**What is being asked**
Lines with "transform": how many are there in the listing below? Reply with the number only.
━━━━━━━━━━━━━━━━
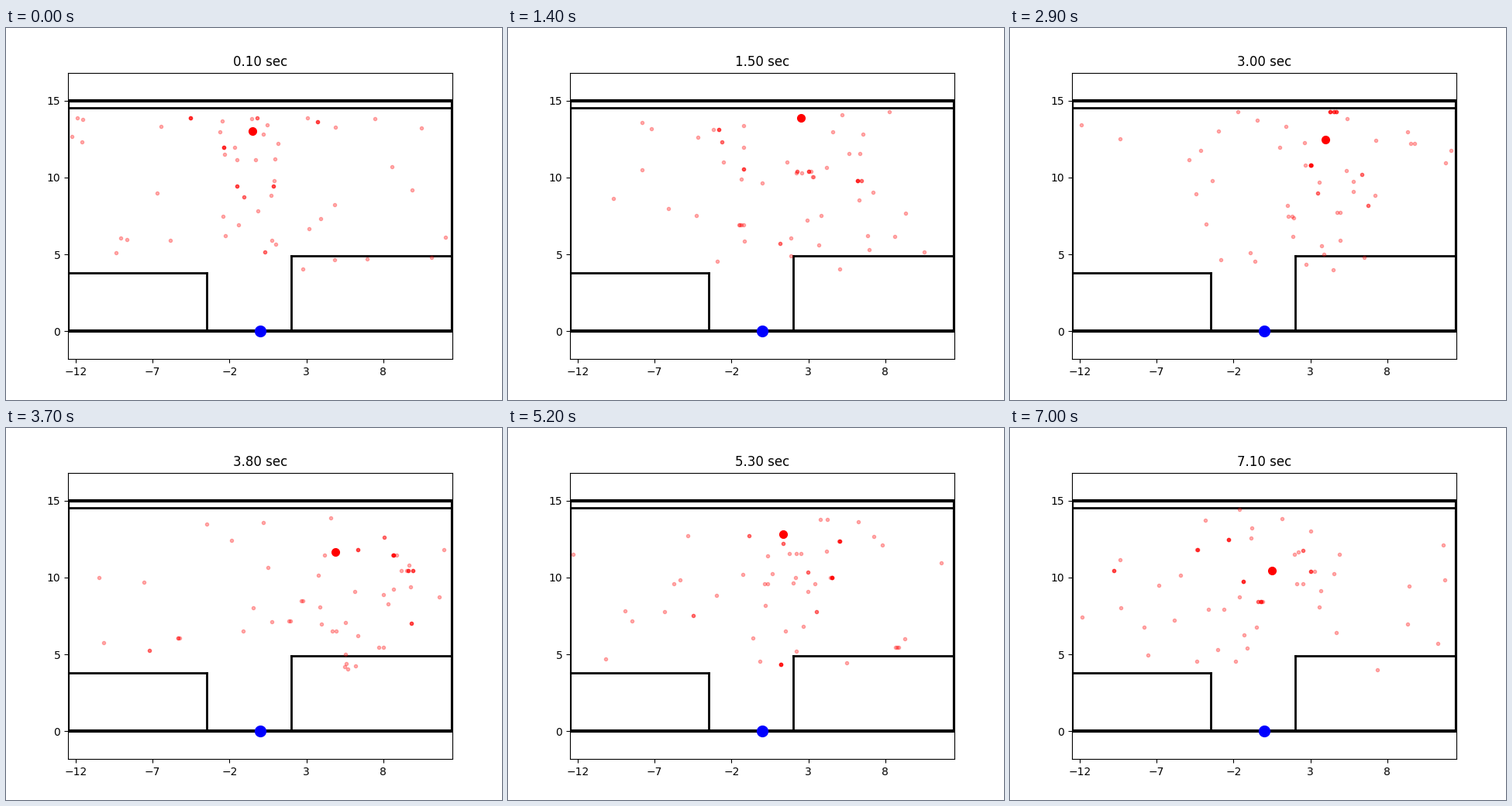
Write a matplotlib script that moves like this. It is 640 px wide and 480 px high and loops after 7100 ms.

```python
import numpy as np
import matplotlib.pyplot as plt
from matplotlib.animation import FuncAnimation

FRAMES, DT = 71, 0.1
COUNT, CLONES = 66, 15
LOW = np.array([-12.4, 3.95])
HIGH = np.array([12.4, 14.45])

# Waypoints of the tracked ball: time in seconds, x, y
PATH = np.array([
    (0.1, -0.5, 13.02), (0.9, 2.02, 14.32), (2.2, 3.08, 13.3),
    (3.8, 4.9, 11.65), (5.3, 1.36, 12.8), (6.3, -5.54, 11.85),
    (7.1, 0.5, 10.45),
])


def ball_at(t):
    return np.array([np.interp(t, PATH[:, 0], PATH[:, k]) for k in (1, 2)])


def scatter(rng, n, ball):
    """Points all over the room, about half of them in the ball's column."""
    points = rng.uniform(LOW, HIGH, (n, 2))
    near = rng.random(n) < 0.5
    points[near, 0] = rng.normal(ball[0], 3.2, near.sum())
    return np.clip(points, LOW, HIGH)


def resample(rng, points, speed, ball):
    """Replace part of the particles and clone a few near the ball."""
    lost = rng.random(COUNT) < 0.3
    points[lost] = scatter(rng, lost.sum(), ball)
    weight = np.exp(-np.sum((points - ball) ** 2, axis=1) / 40) + 0.06
    parents = rng.choice(COUNT, 9, replace=False, p=weight / weight.sum())
    parents = rng.choice(parents, CLONES)
    slots = rng.choice(COUNT, CLONES, replace=False)
    points[slots] = points[parents]
    speed[slots] = speed[parents]


def simulate():
    rng = np.random.default_rng(12)
    points = scatter(rng, COUNT, ball_at(DT))
    speed = rng.normal(0, 1.5, (COUNT, 2))
    clouds = []
    for i in range(FRAMES):
        resample(rng, points, speed, ball_at((i + 1) * DT))
        clouds.append(points.copy())
        points += speed * DT
        points[:, 0] += rng.normal(0, 0.2, COUNT)
        outside = (points < LOW) | (points > HIGH)
        speed[outside] *= -1
        points = np.where(points < LOW, 2 * LOW - points, points)
        points = np.where(points > HIGH, 2 * HIGH - points, points)
    return clouds


clouds = simulate()

fig, ax = plt.subplots(figsize=(6.4, 4.8), dpi=100)
half = 12.5 * 369.6 / 496
ax.set_xlim(-12.5, 12.5)
ax.set_ylim(7.5 - half, 7.5 + half)
ax.set_xticks(range(-12, 12, 5))
ax.set_yticks(range(0, 16, 5))

# Room outline, ceiling rail and the two blocks on the floor
ax.plot([-12.5, 12.5, 12.5, -12.5, -12.5], [0, 0, 15, 15, 0], "k", lw=3)
ax.plot([-12.5, 12.5], [14.53, 14.53], "k", lw=2)
for wall, edge, top in ((-12.5, -3.5, 3.8), (12.5, 2, 4.9)):
    ax.plot([wall, edge], [top, top], "k", lw=2)
    ax.plot([edge, edge], [0, top], "k", lw=2)

ax.plot(0, 0, "bo", ms=10)
dots, = ax.plot([], [], "ro", ms=3, alpha=0.3)
ball, = ax.plot([], [], "ro", ms=7)
title = ax.set_title("")


def update(i):
    t = (i + 1) * DT
    x, y = ball_at(t)
    ball.set_data([x], [y])
    dots.set_data(*clouds[i].T)
    title.set_text(f"{t:.2f} sec")
    return dots, ball, title


anim = FuncAnimation(fig, update, frames=FRAMES, interval=100,
                     repeat=True, repeat_delay=0, blit=False)
plt.show()
```
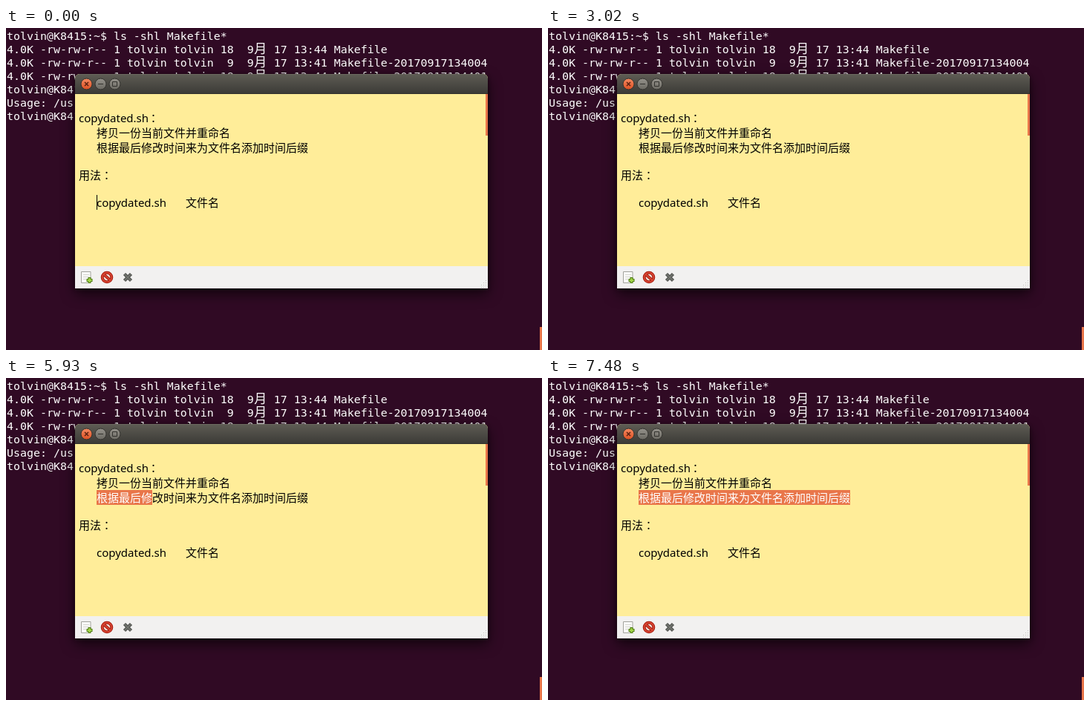
Recreate the animation shown at these times as an HTML page. Size 722 by 434 pixels, loop 8 s.

```html
<!DOCTYPE html>
<html lang="zh-CN">
<head>
<meta charset="utf-8">
<title>Sticky note</title>
<style>
  html, body { margin: 0; width: 100%; height: 100%; overflow: hidden; background: #300a24; }
  .stage { position: relative; width: 722px; height: 434px; overflow: hidden; background: #300a24; }
  .stage > * { position: absolute; }
  svg { left: 0; top: 0; width: 722px; height: 434px; }

  .term { left: 1px; top: 2px; margin: 0; color: #fff;
    font: 14.95px/18px "DejaVu Sans Mono", monospace; }
  .term i { display: inline-block; width: 18px; line-height: 0; text-align: center;
    font: normal 17px/0 "Noto Sans CJK SC", "Noto Sans CJK", sans-serif; }

  .window { left: 93px; top: 62px; width: 556px; height: 289px; border-radius: 6px 6px 0 0;
    background: #ffed99; box-shadow: 0 7px 18px rgba(0, 0, 0, .65), 0 1px 4px rgba(0, 0, 0, .5); overflow: hidden; }
  .title { height: 27px; box-sizing: border-box; background: linear-gradient(#5d5b53, #3c3b37);
    border-top: 1px solid #6b695f; border-bottom: 1px solid #32312d; }
  .tools { position: absolute; bottom: 0; width: 100%; height: 30px; background: #f2f1f0; }
  .bar { width: 3px; background: #e9764a; }

  .note { font: 15px "Noto Sans", "Noto Sans CJK SC", "Noto Sans CJK", sans-serif; }
  .wide { font-family: "Noto Sans CJK JP", "Noto Sans CJK", sans-serif; }
  .pick { background: #e9764a; fill: #fff; animation: pick 8s step-end infinite; }
  .caret { left: 0; top: 0; width: 1px; height: 20px; background: #000; animation: caret 8s step-end infinite; }

  @keyframes caret {
    0% { transform: translate(122px, 225px); }
    6.25% { transform: translate(-9px, 0); }
    11.25% { transform: translate(122px, 131px); }
    18.25% { transform: translate(98px, 111px); }
    21.125% { transform: translate(-9px, 0); }
    41% { transform: translate(122px, 131px); }
    43% { transform: translate(-9px, 0); }
    62.75% { transform: translate(137px, 151px); }
    65.75%, 100% { transform: translate(-9px, 0); }
  }
  /* word, then a whole line, then one character at a time */
  @keyframes pick {
    0%, 37.75%, 62.75% { clip-path: inset(434px 0 0 0); }
    24.25% { clip-path: inset(111px 550px 303px 98px); }
    43% { clip-path: inset(131px 420px 283px 122px); }
    70.875% { clip-path: inset(151px 585px 263px 122px); }
    71.75% { clip-path: inset(151px 570px 263px 122px); }
    72.5% { clip-path: inset(151px 555px 263px 122px); }
    73.375% { clip-path: inset(151px 540px 263px 122px); }
    74.125% { clip-path: inset(151px 525px 263px 122px); }
    75.375% { clip-path: inset(151px 510px 263px 122px); }
    76.5% { clip-path: inset(151px 495px 263px 122px); }
    77.5% { clip-path: inset(151px 480px 263px 122px); }
    78.625% { clip-path: inset(151px 465px 263px 122px); }
    79.625% { clip-path: inset(151px 450px 263px 122px); }
    80.25% { clip-path: inset(151px 435px 263px 122px); }
    80.875% { clip-path: inset(151px 420px 263px 122px); }
    81.5% { clip-path: inset(151px 405px 263px 122px); }
    82.75% { clip-path: inset(151px 390px 263px 122px); }
    84.5% { clip-path: inset(151px 375px 263px 122px); }
    86.75% { clip-path: inset(151px 360px 263px 122px); }
    88.375% { clip-path: inset(151px 345px 263px 122px); }
    90% { clip-path: inset(151px 330px 263px 122px); }
    93.5%, 100% { clip-path: inset(151px 315px 263px 122px); }
  }
</style>
</head>
<body>
<div class="stage">
<pre class="term">tolvin@K8415:~$ ls -shl Makefile*
4.0K -rw-rw-r-- 1 tolvin tolvin 18  9<i>月</i> 17 13:44 Makefile
4.0K -rw-rw-r-- 1 tolvin tolvin  9  9<i>月</i> 17 13:41 Makefile-20170917134004
4.0K -rw-rw-r-- 1 tolvin tolvin 18  9<i>月</i> 17 13:44 Makefile-20170917134401
tolvin@K8415:~$
Usage: /usr
tolvin@K8415:~$</pre>
  <div class="bar" style="left:719px;top:403px;height:31px"></div>

  <div class="window"><div class="title"></div><div class="tools"></div></div>
  <div class="bar" style="left:646px;top:89px;height:56px"></div>

  <svg viewBox="0 0 722 434">
    <defs>
      <linearGradient id="hot" x2="0" y2="1"><stop stop-color="#f58a62"/><stop offset="1" stop-color="#dd4f22"/></linearGradient>
      <linearGradient id="dim" x2="0" y2="1"><stop stop-color="#94918a"/><stop offset="1" stop-color="#6b6962"/></linearGradient>
    </defs>

    <g stroke="#33322e">
      <circle cx="108.5" cy="75.5" r="7.5" fill="url(#hot)"/>
      <circle cx="127.5" cy="75.5" r="7.5" fill="url(#dim)"/>
      <circle cx="146.5" cy="75.5" r="7.5" fill="url(#dim)"/>
      <path d="M106 73l5 5m0-5l-5 5" stroke="#5a2010" stroke-width="1.5"/>
      <path d="M124 75.5h7M143.5 72.5h6v6h-6z" fill="none"/>
    </g>

    <path d="M101.5 328.5h12.500v11l-4 4h-8.500z" fill="#fafaf8" stroke="#a3a39d"/>
    <path d="M104 332.500h8m-8 3h8m-8 3h4" stroke="#d5d5d0"/>
    <path d="M112.500 336v8m-4-4h8" stroke="#4c7a12" stroke-width="4"/>
    <path d="M112.500 337v6m-3-3h6" stroke="#a5d84a" stroke-width="2"/>

    <g fill="none" stroke="#a51d10" stroke-width="4">
      <circle cx="136" cy="336" r="6.3" fill="#f1e3dc"/>
      <path d="M131.500 332l9 8"/>
      <g stroke="#d64330" stroke-width="2"><circle cx="136" cy="336" r="6.300"/><path d="M131.500 332l9 8"/></g>
    </g>

    <path d="M159.500 331.500l9 9m0-9l-9 9" stroke="#555753" stroke-width="4.500"/>
    <path d="M160 332l8 8m0-8l-8 8" stroke="#777a74" stroke-width="1.500"/>

    <path d="M646.500 340v10m-3-7v7m-3-4v4" stroke="#c3c1bd" stroke-dasharray="1 2"/>

    <g id="note" class="note">
      <text x="98" y="127">copydated.sh</text>
      <text x="191" y="127" class="wide">：</text>
      <text x="122" y="147">拷贝一份当前文件并重命名</text>
      <text x="122" y="167">根据最后修改时间来为文件名添加时间后缀</text>
      <text x="98" y="204">用法</text>
      <text x="128" y="204" class="wide">：</text>
      <text x="122" y="241">copydated.sh</text>
      <text x="242" y="241">文件名</text>
    </g>
  </svg>

  <svg class="pick" viewBox="0 0 722 434"><use href="#note"/></svg>
  <div class="caret"></div>
</div>
</body>
</html>
```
━━━━━━━━━━━━━━━━
**Answer section**
9